Back in December 2016, Lady Gaga first revealed during an emotional visit with homeless, LGBTQ teens in New York that she had struggled with PTSD.  She visited the Ali Forney Center to surprise teens with gifts as part of Today and NBC Universal’s #ShareKindness campaign.

“These children are not just homeless or in need. Many of them are trauma survivors. They’ve been rejected in some type of way,” Gaga said. “My own trauma in my life has helped me to understand the trauma of others.”

Furthermore, Gaga hopes her efforts during this upcoming tour will make an impact on the lives of young people.

What do you think about Gaga and her mother’s mission on the Joanne tour? Should other artists consider promoting similar programs? PTSD is not a laughing manner and if left untreated, can cause further mental health struggles, even substance abuse. Please reach out if you are struggling. No one should have to battle this on their own. If you or someone you love is struggling with mental illness or addiction, please call toll-free 1-800-777-9588.

 CALL NOW 1-888-922-5398


Oregon Becomes 5th State to Raise Smoking Age to 21

Oregon Becomes 5th State to Raise Smoking Age to 21

It’s official.

Oregon just became the 5th state to raise its smoking age to 21. Oregon will now join California, New Jersey, Hawaii, and Maine as states where a person must be at least 21 to purchase tobacco products.

Gov. Kate Brown signed the bill on Wednesday, and it will take effect at the start of 2018. The bill will bar anyone under the age of 21 from purchasing tobacco products.

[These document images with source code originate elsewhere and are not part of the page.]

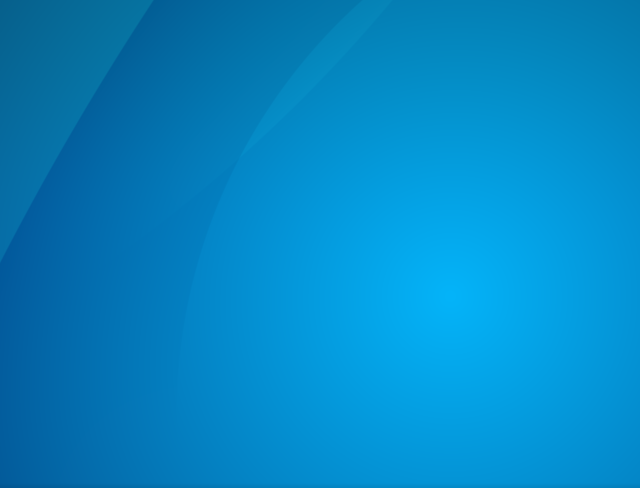
This background is drawn by a Shadertoy shader. Its source:

```glsl
// Glow: lengths are in canvas heights
const vec2  GLOW_CENTRE = vec2(0.923, 0.393);
const float GLOW_REACH  = 1.0;
const vec3  GLOW_COLOUR = vec3(0.015, 0.705, 0.975);
const vec3  DEEP_COLOUR = vec3(0.015, 0.375, 0.615);
const vec3  TOP_TINT    = vec3(0.0, 0.0, -0.045);

// Arcs: centre and radius
const vec3 CORNER_ARC = vec3(5.168, -2.198, 5.812);
const vec3 INNER_ARC  = vec3(1.499, 0.151, 1.137);
const vec3 SWEEP_ARC  = vec3(-1.516, 2.933, 3.020);

// Light and shade on the two sides of the arcs
const vec3 CORNER_LIGHT = vec3(0.008, 0.040, 0.022);
const vec3 CORNER_SHADE = vec3(0.005, 0.045, 0.025);
const vec3 INNER_SHADE  = vec3(0.003, 0.029, 0.030);
const vec3 SWEEP_LIGHT  = vec3(0.008, 0.026, 0.016);
const float CORNER_FADE = 0.22;
const float INNER_FADE  = 0.40;
const float SWEEP_FADE  = 0.18;

// Signed distance to an arc, negative inside its circle
float arcDistance(vec2 p, vec3 arc) {
    return length(p - arc.xy) - arc.z;
}

// Smooth coverage of the positive side of an edge
float coverage(float dist) {
    float blur = 1.0 / iResolution.y;
    return smoothstep(-blur, blur, dist);
}

// Strength on the positive side, fading away from the edge
float edgeFade(float dist, float reach) {
    return coverage(dist) * exp(-max(dist, 0.0) / reach);
}

void mainImage(out vec4 fragColor, in vec2 fragCoord) {
    vec2 p = fragCoord / iResolution.y;

    // Radial glow with a greener top
    float falloff = distance(p, GLOW_CENTRE) / GLOW_REACH;
    vec3 colour = mix(GLOW_COLOUR, DEEP_COLOUR, falloff);
    colour += TOP_TINT * smoothstep(0.5, 1.0, p.y);

    // Shade outside the inner arc, vanishing toward the bottom
    float inner = arcDistance(p, INNER_ARC);
    colour -= INNER_SHADE * edgeFade(inner, INNER_FADE) * smoothstep(0.05, 0.6, p.y);

    // Light above the sweeping arc, strongest in the lens
    float sweep = -arcDistance(p, SWEEP_ARC);
    float lens = mix(1.0, 0.6, coverage(inner));
    colour += SWEEP_LIGHT * lens * edgeFade(sweep, SWEEP_FADE) * smoothstep(0.4, 0.72, p.y);

    // Pale corner panel beside a dark fold
    float corner = arcDistance(p, CORNER_ARC);
    colour += CORNER_LIGHT * coverage(corner);
    colour -= CORNER_SHADE * edgeFade(-corner, CORNER_FADE);

    // Thin dark rim along the bottom
    colour *= 1.0 - 0.06 * (1.0 - smoothstep(0.0, 0.012, p.y));

    fragColor = vec4(clamp(colour, 0.0, 1.0), 1.0);
}
```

The empirical research shows the change could save lives. Prior to this, Brown praised Lane County in Oregon for raising its legal age, arguing it was a necessary move to reduce smoking rates.

“I want to make sure that we continue to reduce the number of young people starting to smoke, but it’s also critical that we reduce the number of people smoking,” she said in May.

In short, these new bills are a popular strategy to address the high death rates from smoking. While smoking rates have actually declined in the past several years, tobacco products still kill far more than all other drug-related deaths, murders and car crashes combined. Policymakers believe these new bills will decrease the amount of deaths that occur every year due to tobacco

The Stats & The Controversy:

Tobacco kills over 480,000 people in the US every year. A 2015 report from the Institute of Medicine (IOM) found that raising the smoking age to 21 could prevent approximate 223,000 premature deaths among Americans born between 2000 and 2019.

Still, some remain skeptical. Many argue that since 18-year-olds can serve in the military, get married and enter into legal contracts, they should be able to choose whether or not to smoke. Furthermore, there are concerns about how these policies are going to be enforced and the overall cost for taxpayers.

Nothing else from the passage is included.